Snubs, omissions taint Oscar foreign film award
By Mary Milliken
LOS ANGELES (Reuters) - No matter which movie wins the Oscar for best foreign language film on Sunday, critics and fans may remember this year for work that was snubbed or disqualified by Academy Award voters.
The film industry has expanded rapidly around the world in recent years and the Academy of Motion Picture Arts and Sciences's foreign film honor has grown increasingly important as a platform where filmmakers can launch careers.
But this year, several acclaimed films in world cinema failed to earn nominations, causing some critics to cry foul.
The most conspicuous absence is Romanian abortion drama "4 Months, 3 Weeks and 2 Days" which Scott Foundas, film editor for the LA Weekly newspaper, called "the foreign film of the year by unanimous acclaim." It won top honors at the Cannes film festival in May and numerous critics awards.
"It taints the whole race so that no matter who wins, people will always wonder 'What if "4 Months, 3 Weeks and 2 Days" or "Persepolis" or other noteworthy omissions had been in the race?"' Foundas said.
Like "4 Months," France's coming-of-age tale "Persepolis" didn't even make the short-list of contenders from the record 63 submissions around the world. It was, however, nominated for best animated picture.
Perhaps the most controversial absence involved the disqualification of Israel's "The Band's Visit" because more than 50 percent of the dialogue between an Egyptian band and Israeli villagers is in English, albeit mostly broken English.

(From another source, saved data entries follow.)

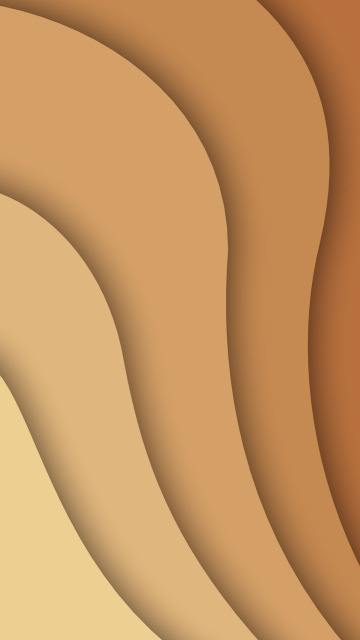
A Shadertoy shader for this background:

```glsl
// Stacked caramel paper layers with curved edges and soft shadows.
#define GRID vec2(434.0, 768.0)
#define STEPS 20
#define SHADOW_WIDTH 52.0
#define SHADOW_DEPTH 0.38
#define SHADOW_TINT vec3(0.95, 1.0, 1.03)
#define RUST vec3(0.720, 0.443, 0.243)
#define BROWN vec3(0.773, 0.540, 0.320)
#define CARAMEL vec3(0.830, 0.627, 0.404)
#define SAND vec3(0.875, 0.714, 0.490)
#define CREAM vec3(0.925, 0.812, 0.570)

vec2 bezier(vec2 a, vec2 b, vec2 c, vec2 d, float t) {
    float s = 1.0 - t;
    return s * s * s * a + 3.0 * s * s * t * b + 3.0 * s * t * t * c + t * t * t * d;
}

// Follows one downward curve over a range of t.
// edge.x keeps the nearest distance, edge.y the side: -1 inside, 1 outside.
void trace(vec2 p, vec2 a, vec2 b, vec2 c, vec2 d, vec2 range, inout vec2 edge) {
    vec2 start = bezier(a, b, c, d, range.x);
    for (int i = 1; i <= STEPS; i++) {
        vec2 end = bezier(a, b, c, d, mix(range.x, range.y, float(i) / float(STEPS)));
        vec2 along = end - start, q = p - start;
        float h = clamp(dot(q, along) / dot(along, along), 0.0, 1.0);
        edge.x = min(edge.x, length(q - h * along));
        if (p.y > start.y) {
            bool outside = p.y <= end.y && q.x * along.y > q.y * along.x;
            edge.y = outside ? 1.0 : -1.0;
        }
        start = end;
    }
}

// Signed distance to an edge of two joined curves, run past both ends.
float edgeDistance(vec2 p, vec2 a, vec2 b, vec2 c, vec2 joint, vec2 e, vec2 f, vec2 g) {
    vec2 edge = vec2(1e4, 1.0);
    trace(p, a, b, c, joint, vec2(-0.1, 1.0), edge);
    trace(p, joint, e, f, g, vec2(0.0, 1.15), edge);
    return edge.x * edge.y;
}

// Casts the layer's shadow on what lies below, then lays the layer on top.
void addLayer(inout vec3 color, vec3 paper, float dist, float pixel) {
    float shade = clamp(1.0 - max(dist, 0.0) / SHADOW_WIDTH, 0.0, 1.0);
    color *= 1.0 - SHADOW_DEPTH * shade * shade * SHADOW_TINT;
    color = mix(paper, color, smoothstep(-0.7 * pixel, 0.7 * pixel, dist));
}

void mainImage(out vec4 fragColor, in vec2 fragCoord) {
    // Design grid over the canvas, with y running down
    vec2 uv = fragCoord / iResolution.xy;
    vec2 p = vec2(uv.x, 1.0 - uv.y) * GRID;
    float pixel = GRID.y / iResolution.y;
    vec3 color = RUST;

    // Layers from back to front
    float dist = edgeDistance(p, vec2(309, 0), vec2(385, 70), vec2(416, 160),
        vec2(386, 290), vec2(358, 400), vec2(367, 545), vec2(434, 680));
    addLayer(color, BROWN, dist, pixel);

    dist = edgeDistance(p, vec2(0, 7), vec2(140, 35), vec2(275, 135),
        vec2(275, 300), vec2(264, 440), vec2(285, 615), vec2(411, 768));
    addLayer(color, CARAMEL, dist, pixel);

    dist = edgeDistance(p, vec2(0, 232), vec2(65, 257), vec2(132, 325),
        vec2(150, 437), vec2(170, 540), vec2(200, 643), vec2(311, 768));
    addLayer(color, SAND, dist, pixel);

    // The front edge is a single S curve
    vec2 front = vec2(1e4, 1.0);
    trace(p, vec2(0, 450), vec2(45, 510), vec2(71, 660), vec2(195, 768),
        vec2(-0.1, 1.15), front);
    addLayer(color, CREAM, front.x * front.y, pixel);

    fragColor = vec4(color, 1.0);
}
```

The five films that did earn nominations were "The Counterfeiters" from Austria, Israel's "Beaufort," Russia's "12," Poland's "Katyn" and Kazakhstan's "Mongol." Continued...